The charter of this group was to investigate manipulation and control frameworks for facial animation. These frameworks should encompass a rich set of techniques applicable to a variety of face geometries such as those proposed by the modeling group. Ultimately, the goal would be to provide a complete and succinct set of guidelines for controlling facial animation.
Facial animation control is the mechanism whereby a model can be articulated. Selecting a particular facial control mechanism depends on the purpose of the animation; for example, a lip-readable facial model requires a high level of precise three-dimensional manipulation of the lips, mouth, teeth and tongue. However, facial image-coding requires only a relatively simple model with a focus on pixel manipulation. Obviously, it would be inappropriate to suggest a single strategy for both situations; there are, however, many overlapping techniques that apply to both applications, and this section explores such commonalities by example.

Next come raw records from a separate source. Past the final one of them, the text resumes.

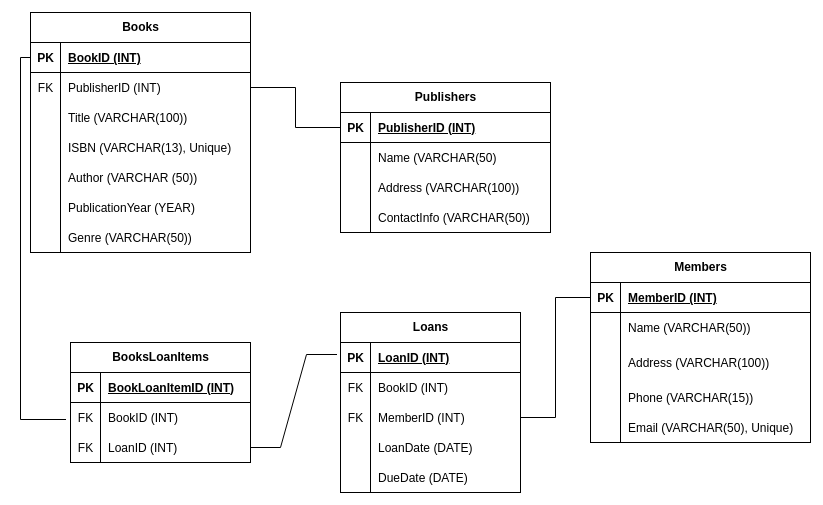
<!DOCTYPE html>
<html lang="en">
<head>
<meta charset="utf-8">
<title>Library database schema</title>
<style>
:root { --ink: #000; --paper: #fff; --row: 30px; }
* { box-sizing: border-box; margin: 0; padding: 0; }
html, body { width: 823px; height: 505px; overflow: hidden; background: var(--paper); }
.diagram {
  position: relative; width: 823px; height: 505px; overflow: hidden;
  color: var(--ink); font: 12px/14px "Liberation Sans", Arial, Helvetica, sans-serif;
}
.links { position: absolute; inset: 0; fill: none; stroke: var(--ink); stroke-width: 1; }
.entity {
  position: absolute; display: flex; flex-direction: column; overflow: hidden;
  border: 1px solid var(--ink); background: var(--paper); white-space: nowrap;
}
.entity h2 {
  flex: none; height: var(--row); border-bottom: 1px solid var(--ink);
  font: inherit; font-weight: bold; line-height: 29px; text-align: center;
}
.field { flex: none; display: grid; grid-template-columns: 30px 1fr; height: var(--row); }
.field dt, .field dd { display: flex; align-items: center; padding-bottom: 1px; }
.field dt { justify-content: center; border-right: 1px solid var(--ink); }
.field dd { padding-left: 7px; }
.primary { border-bottom: 1px solid var(--ink); font-weight: bold; }
.primary dt, .primary dd { padding-bottom: 0; }
.primary dd { text-decoration: underline; }
.tall { height: 40px; }
.books { left: 30px; top: 12px; width: 221px; height: 241px; }
.publishers { left: 340px; top: 82px; width: 211px; height: 151px; }
.members { left: 590px; top: 252px; width: 221px; height: 191px; }
.loans { left: 340px; top: 312px; width: 181px; height: 181px; }
.loan-items { left: 70px; top: 342px; width: 181px; height: 121px; }
</style>
</head>
<body>
<main class="diagram">
  <svg class="links" width="823" height="505" viewBox="0 0 823 505" aria-hidden="true">
    <polyline points="30,57.5 20.5,57.5 20.5,419.5 66,419.5"/>
    <polyline points="250,87.5 295.5,87.5 295.5,127.5 340,127.5"/>
    <polyline points="250,447.5 280.5,447.5 306.5,354.5 337,354.5"/>
    <polyline points="520,417.5 555.5,417.5 555.5,297.5 590,297.5"/>
  </svg>

  <section class="entity books">
    <h2>Books</h2>
    <dl>
      <div class="field primary"><dt>PK</dt><dd>BookID (INT)</dd></div>
      <div class="field"><dt>FK</dt><dd>PublisherID (INT)</dd></div>
      <div class="field"><dt></dt><dd>Title (VARCHAR(100))</dd></div>
      <div class="field"><dt></dt><dd>ISBN (VARCHAR(13), Unique)</dd></div>
      <div class="field"><dt></dt><dd>Author (VARCHAR (50))</dd></div>
      <div class="field"><dt></dt><dd>PublicationYear (YEAR)</dd></div>
      <div class="field"><dt></dt><dd>Genre (VARCHAR(50))</dd></div>
    </dl>
  </section>

  <section class="entity publishers">
    <h2>Publishers</h2>
    <dl>
      <div class="field primary"><dt>PK</dt><dd>PublisherID (INT)</dd></div>
      <div class="field"><dt></dt><dd>Name (VARCHAR(50)</dd></div>
      <div class="field"><dt></dt><dd>Address (VARCHAR(100))</dd></div>
      <div class="field"><dt></dt><dd>ContactInfo (VARCHAR(50))</dd></div>
    </dl>
  </section>

  <section class="entity members">
    <h2>Members</h2>
    <dl>
      <div class="field primary"><dt>PK</dt><dd>MemberID (INT)</dd></div>
      <div class="field"><dt></dt><dd>Name (VARCHAR(50))</dd></div>
      <div class="field tall"><dt></dt><dd>Address (VARCHAR(100))</dd></div>
      <div class="field"><dt></dt><dd>Phone (VARCHAR(15))</dd></div>
      <div class="field"><dt></dt><dd>Email (VARCHAR(50), Unique)</dd></div>
    </dl>
  </section>

  <section class="entity loans">
    <h2>Loans</h2>
    <dl>
      <div class="field primary"><dt>PK</dt><dd>LoanID (INT)</dd></div>
      <div class="field"><dt>FK</dt><dd>BookID (INT)</dd></div>
      <div class="field"><dt>FK</dt><dd>MemberID (INT)</dd></div>
      <div class="field"><dt></dt><dd>LoanDate (DATE)</dd></div>
      <div class="field"><dt></dt><dd>DueDate (DATE)</dd></div>
    </dl>
  </section>

  <section class="entity loan-items">
    <h2>BooksLoanItems</h2>
    <dl>
      <div class="field primary"><dt>PK</dt><dd>BookLoanItemID (INT)</dd></div>
      <div class="field"><dt>FK</dt><dd>BookID (INT)</dd></div>
      <div class="field"><dt>FK</dt><dd>LoanID (INT)</dd></div>
    </dl>
  </section>
</main>
</body>
</html>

To date, facial animation control has focused principally on three sub-disciplines: (1) facial expression, (2) facial conformation, and (3) lip motion for speech synchronization. Facial expression modeling involves deforming a model of the face into a recognizable configuration, such as the six canonical expressions of happiness, anger, fear, surprise, disgust, and sadness. Conformation control specifies individual faces from the universe of possible face prototypes that can also be associated with morphological or long-term facial changes, such as growth or aging. Lip-synchronization concerns the coordination of the jaw, lip, and mouth parts with real or synthetic speech samples. While some control strategies have been developed within each sub-discipline, a coherent framework encompassing all three has not yet evolved.
The three sub-disciplines within facial animation typically use one of four distinctive control techniques: (1) 3D shape interpolation (2) ad hoc surface shape parameterization, (3) muscle-based, or abstract muscle models, and (3) physically based models. No one technique provides an optimum control strategy since each possesses particular advantages and disadvantages. Each technique is therefore briefly described in this section.

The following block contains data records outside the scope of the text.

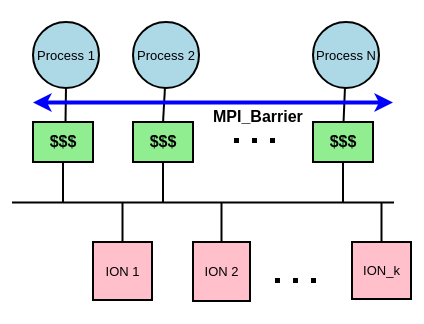
<!DOCTYPE html>
<html lang="en">
<head>
<meta charset="utf-8">
<title>Process barrier and I/O nodes</title>
<style>
:root {
  --paper: #fff;
  --ink: #000;
  --process: #add8e6;
  --cache: #90ee90;
  --ion: #ffc0cb;
  --barrier: #00f;
}
* { box-sizing: border-box; }
html, body { margin: 0; overflow: hidden; }
.diagram {
  position: relative;
  width: 424px;
  height: 324px;
  overflow: hidden;
  background: var(--paper);
  color: var(--ink);
  font: 13px/1 "Liberation Sans", Arial, sans-serif;
}
.links { position: absolute; inset: 0; }
.wires { stroke: var(--ink); stroke-width: 2; }
.barrier { stroke: var(--barrier); stroke-width: 4; }
.arrowhead { fill: var(--barrier); }
.node {
  position: absolute;
  display: flex;
  align-items: center;
  justify-content: center;
  border: 2px solid var(--ink);
  white-space: nowrap;
}
.process { top: 21px; width: 68px; height: 68px; border-radius: 50%; background: var(--process); }
.cache { top: 121px; width: 62px; height: 42px; background: var(--cache); font-size: 16px; font-weight: bold; }
.ion { top: 241px; width: 61px; height: 60px; background: var(--ion); }
.barrier-label { position: absolute; left: 213px; top: 109px; font-size: 16px; font-weight: bold; white-space: nowrap; }
</style>
</head>
<body>
<main class="diagram">
  <svg class="links" width="424" height="324" viewBox="0 0 424 324" aria-hidden="true">
    <defs>
      <g id="ellipsis">
        <rect width="5" height="5"/>
        <rect x="18" width="5" height="5"/>
        <rect x="36" width="5" height="5"/>
      </g>
    </defs>
    <g class="wires">
      <line x1="66" y1="87" x2="65.5" y2="123"/>
      <line x1="165" y1="87" x2="163" y2="123"/>
      <line x1="345" y1="87" x2="343.5" y2="123"/>
      <line x1="63" y1="161" x2="63" y2="202"/>
      <line x1="163" y1="161" x2="163" y2="202"/>
      <line x1="343" y1="161" x2="343" y2="202"/>
      <line x1="12" y1="202.5" x2="394" y2="202.5"/>
      <line x1="122.5" y1="202" x2="122.5" y2="243"/>
      <line x1="221.5" y1="202" x2="221.5" y2="243"/>
      <line x1="381.5" y1="202" x2="381.5" y2="243"/>
    </g>
    <line class="barrier" x1="44" y1="102.5" x2="382" y2="102.5"/>
    <path class="arrowhead" d="M33 102.500L52 93L47 102.500L52 112Z"/>
    <path class="arrowhead" d="M393 102.500L374 93L379 102.500L374 112Z"/>
    <use href="#ellipsis" x="234" y="138"/>
    <use href="#ellipsis" x="275" y="278"/>
  </svg>

  <div class="node process" style="left:32px">Process 1</div>
  <div class="node process" style="left:132px">Process 2</div>
  <div class="node process" style="left:312px">Process N</div>

  <div class="barrier-label">MPI_Barrier</div>

  <div class="node cache" style="left:32px">$$$</div>
  <div class="node cache" style="left:132px">$$$</div>
  <div class="node cache" style="left:312px">$$$</div>

  <div class="node ion" style="left:92px">ION 1</div>
  <div class="node ion" style="left:192px;width:59px;height:61px">ION 2</div>
  <div class="node ion" style="left:351px;height:59px">ION_k</div>
</main>
</body>
</html>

Facial animation has also focused principally on synthesis. However, a great deal can be gained from processing and analyzing temporal sequences of real faces in motion. For example, it should be possible to control an animation from live camera input, or to derive facial control parameters from image sequences to validate a facial model's behavior. Despite a small body of research in this area, there is agreement that facial analysis will undoubtedly play an important role in facial animation control strategies.
Validation is an important part of any facial animation control strategy. Typically, the validity of a facial animation sequence is done by inspection; for example does it look right? This criteria is sufficient for semi-realistic, cartoon-based faces; as the realism of the synthetic facial models improves, we would like them to mimic reality as closely as possible. A more rigorous approach utilizes coding schemes, such as the Facial Action Coding System (FACS), to calibrate actions. The muscle-based abstraction provided by FACS maps well into a facial animation control strategy and has been used in a number of facial animation systems.

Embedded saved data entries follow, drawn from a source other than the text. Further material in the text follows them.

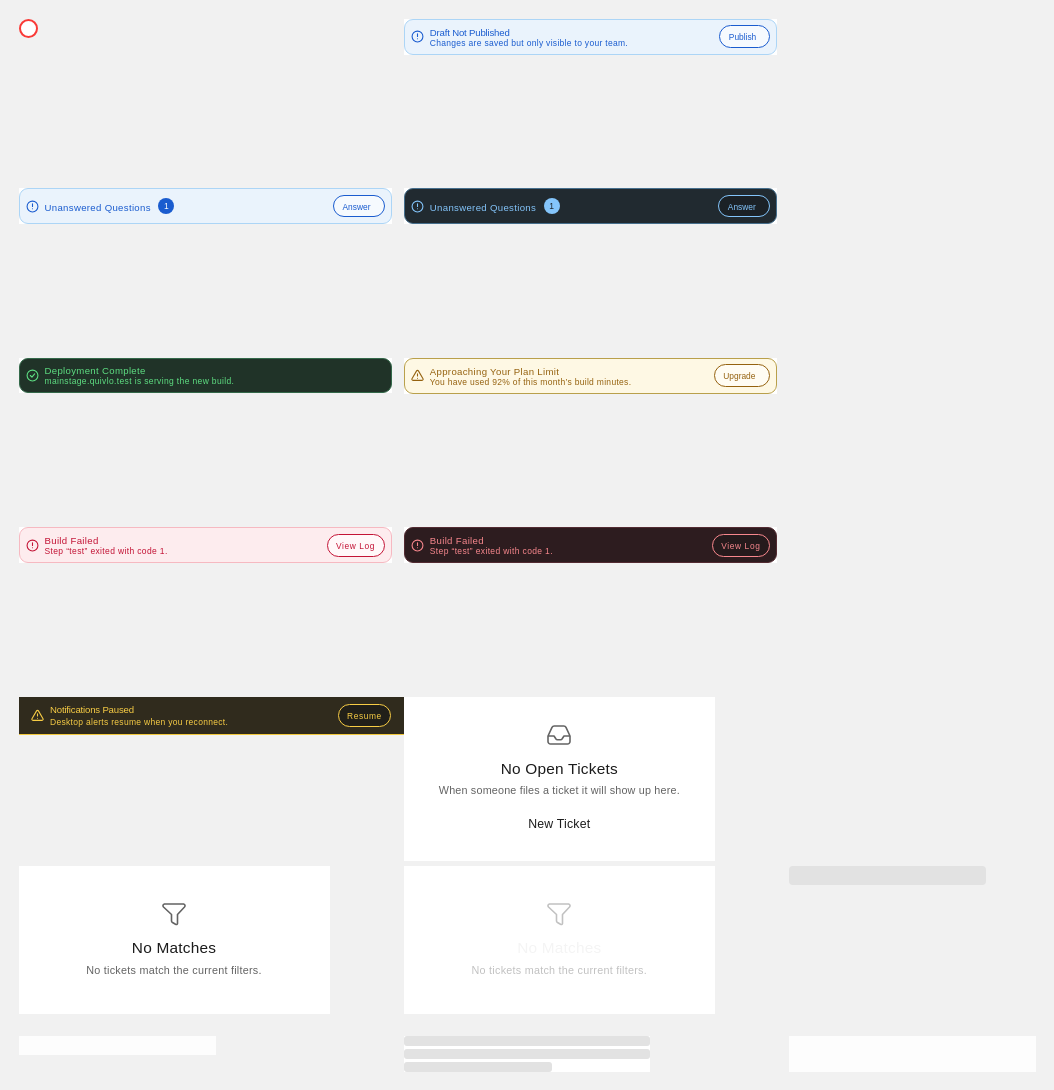
<!DOCTYPE html>
<html lang="en">
<head>
<meta charset="utf-8">
<title>Status components</title>
<style>
:root {
  --page: #f1f1f1;
  --surface: #ffffff;
  --ink: #1c1c1c;
  --muted: #636363;
  --skeleton: #e2e2e2;
  --spinner: #f93a37;
}
* { box-sizing: border-box; margin: 0; padding: 0; }
html, body { width: 1054px; height: 1090px; overflow: hidden; background: var(--page); }
body { font-family: "Liberation Sans", Arial, sans-serif; color: var(--ink); }
.board {
  display: grid;
  grid-template-columns: repeat(3, 385.3px);
  grid-auto-rows: 169.6px;
  align-items: start;
  justify-items: start;
  width: 1054px;
  height: 1090px;
  padding: 18.5px 0 0 18.5px;
  overflow: hidden;
}
.first { grid-column: 1; }
.second { grid-column: 2; }
.third { grid-column: 3; }
svg { display: block; flex: none; fill: none; stroke: currentColor; stroke-width: 2; stroke-linecap: round; stroke-linejoin: round; }
.spinner { width: 19px; height: 19px; border: 2.5px solid var(--spinner); border-radius: 50%; background: var(--surface); }

.backing { background: var(--surface); width: 373px; }
.banner {
  display: flex;
  align-items: center;
  height: 36px;
  padding: 0 6px;
  border: 1px solid var(--edge);
  border-radius: 9px;
  background: var(--fill);
  color: var(--text);
}
.banner svg { width: 13px; height: 13px; margin-right: 6px; }
.message { flex: 1; padding-top: 2px; white-space: nowrap; }
.message h2 { font-size: 9.6px; line-height: 11px; font-weight: 400; letter-spacing: .33px; }
.message p { font-size: 8.5px; line-height: 11px; letter-spacing: .3px; }
.message .tight { letter-spacing: -.18px; }
.message .wide { letter-spacing: .36px; }
.counted { display: flex; align-items: center; gap: 7.5px; padding-top: 0; }
.counted h2 { padding-top: 2px; }
.badge { width: 16px; height: 16px; border-radius: 50%; background: var(--text); color: var(--on-badge); font-size: 8.5px; line-height: 16px; text-align: center; }
.action {
  width: var(--w);
  height: 22.5px;
  padding-left: 8.5px;
  border: 1px solid var(--text);
  border-radius: 12px;
  background: var(--button);
  color: var(--text);
  font-size: 8.4px;
  line-height: 22px;
  text-decoration: none;
  white-space: nowrap;
}
.spaced { padding-left: 8px; letter-spacing: .6px; }
.info { --fill: #eaf3fc; --edge: #acd5f6; --text: #1a5ccf; --button: #f6fafe; --on-badge: #ffffff; }
.info-dark { --fill: #212a30; --edge: #466f8d; --text: #84c5fb; --button: #1b2126; --on-badge: #1b2126; }
.success-dark { --fill: #203328; --edge: #34694a; --text: #5ede82; height: 35px; }
.warning { --fill: #fef8e4; --edge: #b9a04b; --text: #95620f; --button: #fffcf3; }
.error { --fill: #fdecee; --edge: #f6b9c1; --text: #c31436; --button: #fff8f9; }
.error-dark { --fill: #2d1c1f; --edge: #532b32; --text: #f7878d; --button: #251a1c; }
.strip {
  --fill: #302b1d; --edge: #f2c83c; --text: #f8cd45; --button: #211f19;
  width: 385.5px;
  height: 38px;
  padding: 0 13px 0 12.5px;
  border: 0;
  border-bottom: 1px solid var(--edge);
  border-radius: 0;
}
.strip .message { padding-top: 1px; }
.strip h2, .strip p { line-height: 13px; }

.empty {
  display: flex;
  flex-direction: column;
  align-items: center;
  width: 311px;
  height: 148px;
  padding-top: 36px;
  background: var(--surface);
  white-space: nowrap;
}
.empty.with-action { height: 164.5px; padding-top: 26px; }
.empty svg { width: 26px; height: 24px; color: var(--muted); stroke-width: 1.6; }
.empty h2 { margin-top: 11px; font-size: 15.4px; line-height: 22px; font-weight: 400; letter-spacing: .22px; }
.empty p { margin-top: 2.5px; font-size: 10.8px; line-height: 16px; letter-spacing: .25px; color: var(--muted); }
.empty.with-action p { letter-spacing: .18px; }
.empty a { margin-top: 16.5px; font-size: 12.3px; line-height: 18px; letter-spacing: .2px; color: var(--ink); text-decoration: none; }
.faded { --muted: #c1c1c1; }
.faded h2 { color: #f4f4f4; }

.skeleton { width: 197px; height: 18.5px; border-radius: 4px; background: var(--skeleton); }
.skeleton.blank { border-radius: 0; background: #fdfdfd; }
.lines { display: flex; flex-direction: column; gap: 3px; width: 246.5px; height: 36px; background: var(--surface); }
.lines span { height: 10px; border-radius: 3px; background: var(--skeleton); }
.lines .short { width: 148px; }
.lines.blank { background: #fdfdfd; }
</style>
</head>
<body>
<svg width="0" height="0" style="position:absolute" aria-hidden="true">
  <defs>
    <symbol id="notice" viewBox="0 0 24 24"><circle cx="12" cy="12" r="10"/><path d="M12 7v5M12 16v.1"/></symbol>
    <symbol id="check" viewBox="0 0 24 24"><circle cx="12" cy="12" r="10"/><path d="M8 12l3 3 5-6"/></symbol>
    <symbol id="alert" viewBox="0 0 24 24"><path d="M10.3 3.5L1.8 18a2 2 0 0 0 1.7 3h17a2 2 0 0 0 1.7-3L13.7 3.5a2 2 0 0 0-3.4 0zM12 9v4M12 17v.1"/></symbol>
    <symbol id="inbox" viewBox="0 0 26 24"><path d="M2 13h6l2 3q.5.7 1.3.7h3.4q.8 0 1.3-.7l2-3h6M6 4.400L2 13v5.500a2.500 2.500 0 0 0 2.500 2.500h17a2.500 2.500 0 0 0 2.500-2.500V13l-4-8.600A2.500 2.500 0 0 0 17.800 3H8.200A2.500 2.500 0 0 0 6 4.400z"/></symbol>
    <symbol id="funnel" viewBox="0 0 26 24"><path d="M3.500 2h19q2.500 1 1 3l-7 7.500v9q-.5 1.500-2 .8l-3-1.800q-1-.5-1-1.500v-6.500l-8-7.500q-1.500-2 1-3z"/></symbol>
  </defs>
</svg>
<main class="board">
  <div class="spinner first" role="status" aria-label="Loading"></div>

  <div class="backing second">
    <section class="banner info">
      <svg><use href="#notice"/></svg>
      <div class="message"><h2 class="tight">Draft Not Published</h2><p>Changes are saved but only visible to your team.</p></div>
      <a class="action" style="--w:50.5px" href="#">Publish</a>
    </section>
  </div>

  <div class="backing first">
    <section class="banner info">
      <svg><use href="#notice"/></svg>
      <div class="message counted"><h2>Unanswered Questions</h2><span class="badge">1</span></div>
      <a class="action" style="--w:51.5px" href="#">Answer</a>
    </section>
  </div>
  <div class="backing second">
    <section class="banner info-dark">
      <svg><use href="#notice"/></svg>
      <div class="message counted"><h2>Unanswered Questions</h2><span class="badge">1</span></div>
      <a class="action" style="--w:51.5px" href="#">Answer</a>
    </section>
  </div>

  <div class="backing first">
    <section class="banner success-dark">
      <svg><use href="#check"/></svg>
      <div class="message"><h2>Deployment Complete</h2><p class="wide">mainstage.quivlo.test is serving the new build.</p></div>
    </section>
  </div>
  <div class="backing second">
    <section class="banner warning">
      <svg><use href="#alert"/></svg>
      <div class="message"><h2>Approaching Your Plan Limit</h2><p>You have used 92% of this month’s build minutes.</p></div>
      <a class="action" style="--w:56px" href="#">Upgrade</a>
    </section>
  </div>

  <div class="backing first">
    <section class="banner error">
      <svg><use href="#notice"/></svg>
      <div class="message"><h2>Build Failed</h2><p class="wide">Step “test” exited with code 1.</p></div>
      <a class="action spaced" style="--w:57.5px" href="#">View Log</a>
    </section>
  </div>
  <div class="backing second">
    <section class="banner error-dark">
      <svg><use href="#notice"/></svg>
      <div class="message"><h2>Build Failed</h2><p class="wide">Step “test” exited with code 1.</p></div>
      <a class="action spaced" style="--w:57.5px" href="#">View Log</a>
    </section>
  </div>

  <section class="banner strip first">
    <svg><use href="#alert"/></svg>
    <div class="message"><h2 class="tight">Notifications Paused</h2><p>Desktop alerts resume when you reconnect.</p></div>
    <a class="action spaced" style="--w:53px" href="#">Resume</a>
  </section>
  <section class="empty with-action second">
    <svg><use href="#inbox"/></svg>
    <h2>No Open Tickets</h2>
    <p>When someone files a ticket it will show up here.</p>
    <a href="#">New Ticket</a>
  </section>

  <section class="empty first">
    <svg><use href="#funnel"/></svg>
    <h2>No Matches</h2>
    <p>No tickets match the current filters.</p>
  </section>
  <section class="empty faded second">
    <svg><use href="#funnel"/></svg>
    <h2>No Matches</h2>
    <p>No tickets match the current filters.</p>
  </section>
  <div class="skeleton third"></div>

  <div class="skeleton blank first"></div>
  <div class="lines second"><span></span><span></span><span class="short"></span></div>
  <div class="lines blank third"></div>
</main>
</body>
</html>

While FACS has provided a valuable foundation for facial animation, two shortcomings limit its functionality in facial animation: (1) muscular contractions timing is not available, and (2) a lack of detail around the mouth for speech synchronization. Ultimately, it should be possible to validate a muscle-based control strategy by quantifying facial motion from temporal images of real people's faces, parameterizing facial articulators, and validating the resulting model. In this form it would be possible to provide a closed-loop solution.
Finally, validating the accuracy of facial articulation plays an important role in facial animation. Without a quantitative measure of faces in motion, facial animation will remain subjective. A body of work within speech analysis sheds some interesting light on the problems associated with validating facial motion.
We organize this section of the report by first describing the basic techniques that investigators have used to date for facial animation. Next, we describe frameworks for animation control that investigators have used. Then we discuss temporal control issues, followed by a discussion of extensions to FACS. Finally, we discuss validation issues.